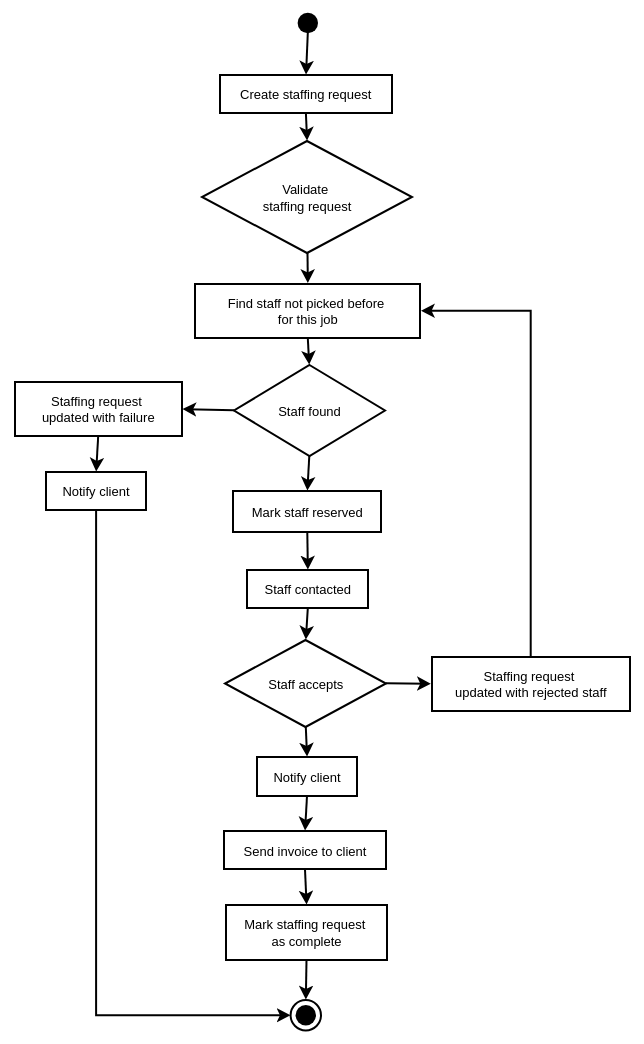
<!DOCTYPE html>
<html lang="en">
<head>
<meta charset="utf-8">
<title>Staffing request activity diagram</title>
<style>
  :root {
    --ink: #000;
    --paper: #fff;
    --stroke: 2px;
  }
  * { box-sizing: border-box; }
  body { margin: 0; background: var(--paper); }
  .diagram {
    position: relative;
    width: 644px;
    height: 1044px;
    overflow: hidden;
    background: var(--paper);
    color: var(--ink);
    font: 13px/16.3px "Liberation Sans", Arial, sans-serif;
  }
  .connectors { position: absolute; inset: 0; }
  .flow { fill: none; stroke: var(--ink); stroke-width: var(--stroke); }
  .arrowhead { fill: var(--ink); }
  .node {
    position: absolute;
    left: var(--x);
    top: var(--y);
    width: var(--w);
    height: var(--h);
    display: flex;
    align-items: center;
    justify-content: center;
    padding-top: 3px;
    text-align: center;
    white-space: pre;
  }
  .action { border: var(--stroke) solid var(--ink); background: var(--paper); }
  .decision svg { position: absolute; left: 0; top: 0; overflow: visible; }
  .decision polygon { fill: var(--paper); stroke: var(--ink); stroke-width: var(--stroke); }
  .decision span { position: relative; }
  .terminal { fill: var(--ink); }
  .terminal-ring { fill: var(--paper); stroke: var(--ink); stroke-width: var(--stroke); }
</style>
</head>
<body>
<main class="diagram">

  <div class="node action" style="--x:219px;--y:74px;--w:173.5px;--h:40px"><span>Create staffing request</span></div>

  <div class="node decision" style="--x:202px;--y:141px;--w:210px;--h:112px">
    <svg width="210" height="112" aria-hidden="true"><polygon points="105,0 210,56 105,112 0,56"/></svg>
    <span>Validate 
staffing request</span>
  </div>

  <div class="node action" style="--x:194.3px;--y:282.5px;--w:227px;--h:56.5px"><span>Find staff not picked before 
for this job</span></div>

  <div class="node decision" style="--x:234px;--y:365px;--w:151px;--h:91px">
    <svg width="151" height="91" aria-hidden="true"><polygon points="75.5,0 151,45.5 75.5,91 0,45.5"/></svg>
    <span>Staff found</span>
  </div>

  <div class="node action" style="--x:13.5px;--y:380.7px;--w:169.5px;--h:56.5px"><span>Staffing request 
updated with failure</span></div>

  <div class="node action" style="--x:45px;--y:471px;--w:102px;--h:40px"><span>Notify client</span></div>

  <div class="node action" style="--x:232.3px;--y:490px;--w:150px;--h:43.3px"><span>Mark staff reserved</span></div>

  <div class="node action" style="--x:246.3px;--y:569px;--w:123px;--h:40px"><span>Staff contacted</span></div>

  <div class="node decision" style="--x:225.3px;--y:640px;--w:161px;--h:87px">
    <svg width="161" height="87" aria-hidden="true"><polygon points="80.5,0 161,43.5 80.5,87 0,43.5"/></svg>
    <span>Staff accepts</span>
  </div>

  <div class="node action" style="--x:431px;--y:655.7px;--w:199.5px;--h:56.5px"><span>Staffing request 
updated with rejected staff</span></div>

  <div class="node action" style="--x:256px;--y:756px;--w:102px;--h:40.5px"><span>Notify client</span></div>

  <div class="node action" style="--x:223px;--y:830px;--w:164px;--h:40.3px"><span>Send invoice to client</span></div>

  <div class="node action" style="--x:225.3px;--y:904px;--w:162.5px;--h:56.5px"><span>Mark staffing request 
as complete</span></div>

  <svg class="connectors" width="644" height="1044" viewBox="0 0 644 1044" role="img" aria-label="Flow from start to end">
    <defs>
      <marker id="arrow" markerUnits="userSpaceOnUse" markerWidth="15" markerHeight="15" refX="10" refY="7.5" orient="auto">
        <path class="arrowhead" d="M14 7.5 L0 0.2 L3.5 7.5 L0 14.8 Z"/>
      </marker>
    </defs>

    <circle class="terminal" cx="307.8" cy="23" r="10.2"/>
    <circle class="terminal-ring" cx="305.8" cy="1015.2" r="15.2"/>
    <circle class="terminal" cx="305.8" cy="1015.2" r="10.2"/>

    <g class="flow" marker-end="url(#arrow)">
      <path marker-end="url(#arrow)" d="M307.8 33 L306.2 70.5"/>
      <path marker-end="url(#arrow)" d="M305.9 113 L306.9 136.5"/>
      <path marker-end="url(#arrow)" d="M307.5 253 L307.8 279"/>
      <path marker-end="url(#arrow)" d="M307.8 338 L309 360.5"/>
      <path marker-end="url(#arrow)" d="M234 410.3 L186.5 409.2"/>
      <path marker-end="url(#arrow)" d="M98.2 436 L96.4 467.5"/>
      <path marker-end="url(#arrow)" d="M309.3 456 L307.6 486.5"/>
      <path marker-end="url(#arrow)" d="M307.3 532 L307.8 565.5"/>
      <path marker-end="url(#arrow)" d="M307.8 608 L306.1 635.5"/>
      <path marker-end="url(#arrow)" d="M386 683.3 L426.8 683.7"/>
      <path marker-end="url(#arrow)" d="M305.8 727 L306.9 752.5"/>
      <path marker-end="url(#arrow)" d="M307 796 L305.3 826.5"/>
      <path marker-end="url(#arrow)" d="M305 869.5 L306.4 900.5"/>
      <path marker-end="url(#arrow)" d="M306.5 960 L305.9 995.5"/>
      <path marker-end="url(#arrow)" d="M530.7 656 V310.7 H425"/>
      <path marker-end="url(#arrow)" d="M96.1 510 V1015.2 H286.5"/>
    </g>
  </svg>
</main>
</body>
</html>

***

WHAT IS EXPECTED:
What is needed is an exact reproduction of the data, pictures excluded.

RESULT OF THE TASK:
<!DOCTYPE html>
<html lang="en">
<head>
<meta charset="utf-8">
<title>Staffing request activity diagram</title>
<style>
  :root {
    --ink: #000;
    --paper: #fff;
    --stroke: 2px;
  }
  * { box-sizing: border-box; }
  body { margin: 0; background: var(--paper); }
  .diagram {
    position: relative;
    width: 644px;
    height: 1044px;
    overflow: hidden;
    background: var(--paper);
    color: var(--ink);
    font: 13px/16.3px "Liberation Sans", Arial, sans-serif;
  }
  .connectors { position: absolute; inset: 0; }
  .flow { fill: none; stroke: var(--ink); stroke-width: var(--stroke); }
  .arrowhead { fill: var(--ink); }
  .node {
    position: absolute;
    left: var(--x);
    top: var(--y);
    width: var(--w);
    height: var(--h);
    display: flex;
    align-items: center;
    justify-content: center;
    padding-top: 3px;
    text-align: center;
    white-space: pre;
  }
  .action { border: var(--stroke) solid var(--ink); background: var(--paper); }
  .decision svg { position: absolute; left: 0; top: 0; overflow: visible; }
  .decision polygon { fill: var(--paper); stroke: var(--ink); stroke-width: var(--stroke); }
  .decision span { position: relative; }
  .terminal { fill: var(--ink); }
  .terminal-ring { fill: var(--paper); stroke: var(--ink); stroke-width: var(--stroke); }
</style>
</head>
<body>
<main class="diagram">

  <div class="node action" style="--x:219px;--y:74px;--w:173.5px;--h:40px"><span>Create staffing request</span></div>

  <div class="node decision" style="--x:202px;--y:141px;--w:210px;--h:112px">
    <svg width="210" height="112" aria-hidden="true"><polygon points="105,0 210,56 105,112 0,56"/></svg>
    <span>Validate 
staffing request</span>
  </div>

  <div class="node action" style="--x:194.3px;--y:282.5px;--w:227px;--h:56.5px"><span>Find staff not picked before 
for this job</span></div>

  <div class="node decision" style="--x:234px;--y:365px;--w:151px;--h:91px">
    <svg width="151" height="91" aria-hidden="true"><polygon points="75.5,0 151,45.5 75.5,91 0,45.5"/></svg>
    <span>Staff found</span>
  </div>

  <div class="node action" style="--x:13.5px;--y:380.7px;--w:169.5px;--h:56.5px"><span>Staffing request 
updated with failure</span></div>

  <div class="node action" style="--x:45px;--y:471px;--w:102px;--h:40px"><span>Notify client</span></div>

  <div class="node action" style="--x:232.3px;--y:490px;--w:150px;--h:43.3px"><span>Mark staff reserved</span></div>

  <div class="node action" style="--x:246.3px;--y:569px;--w:123px;--h:40px"><span>Staff contacted</span></div>

  <div class="node decision" style="--x:225.3px;--y:640px;--w:161px;--h:87px">
    <svg width="161" height="87" aria-hidden="true"><polygon points="80.5,0 161,43.5 80.5,87 0,43.5"/></svg>
    <span>Staff accepts</span>
  </div>

  <div class="node action" style="--x:431px;--y:655.7px;--w:199.5px;--h:56.5px"><span>Staffing request 
updated with rejected staff</span></div>

  <div class="node action" style="--x:256px;--y:756px;--w:102px;--h:40.5px"><span>Notify client</span></div>

  <div class="node action" style="--x:223px;--y:830px;--w:164px;--h:40.3px"><span>Send invoice to client</span></div>

  <div class="node action" style="--x:225.3px;--y:904px;--w:162.5px;--h:56.5px"><span>Mark staffing request 
as complete</span></div>

  <svg class="connectors" width="644" height="1044" viewBox="0 0 644 1044" role="img" aria-label="Flow from start to end">
    <defs>
      <marker id="arrow" markerUnits="userSpaceOnUse" markerWidth="15" markerHeight="15" refX="10" refY="7.5" orient="auto">
        <path class="arrowhead" d="M14 7.5 L0 0.2 L3.5 7.5 L0 14.8 Z"/>
      </marker>
    </defs>

    <circle class="terminal" cx="307.8" cy="23" r="10.2"/>
    <circle class="terminal-ring" cx="305.8" cy="1015.2" r="15.2"/>
    <circle class="terminal" cx="305.8" cy="1015.2" r="10.2"/>

    <g class="flow" marker-end="url(#arrow)">
      <path marker-end="url(#arrow)" d="M307.8 33 L306.2 70.5"/>
      <path marker-end="url(#arrow)" d="M305.9 113 L306.9 136.5"/>
      <path marker-end="url(#arrow)" d="M307.5 253 L307.8 279"/>
      <path marker-end="url(#arrow)" d="M307.8 338 L309 360.5"/>
      <path marker-end="url(#arrow)" d="M234 410.3 L186.5 409.2"/>
      <path marker-end="url(#arrow)" d="M98.2 436 L96.4 467.5"/>
      <path marker-end="url(#arrow)" d="M309.3 456 L307.6 486.5"/>
      <path marker-end="url(#arrow)" d="M307.3 532 L307.8 565.5"/>
      <path marker-end="url(#arrow)" d="M307.8 608 L306.1 635.5"/>
      <path marker-end="url(#arrow)" d="M386 683.3 L426.8 683.7"/>
      <path marker-end="url(#arrow)" d="M305.8 727 L306.9 752.5"/>
      <path marker-end="url(#arrow)" d="M307 796 L305.3 826.5"/>
      <path marker-end="url(#arrow)" d="M305 869.5 L306.4 900.5"/>
      <path marker-end="url(#arrow)" d="M306.5 960 L305.9 995.5"/>
      <path marker-end="url(#arrow)" d="M530.7 656 V310.7 H425"/>
      <path marker-end="url(#arrow)" d="M96.1 510 V1015.2 H286.5"/>
    </g>
  </svg>
</main>
</body>
</html>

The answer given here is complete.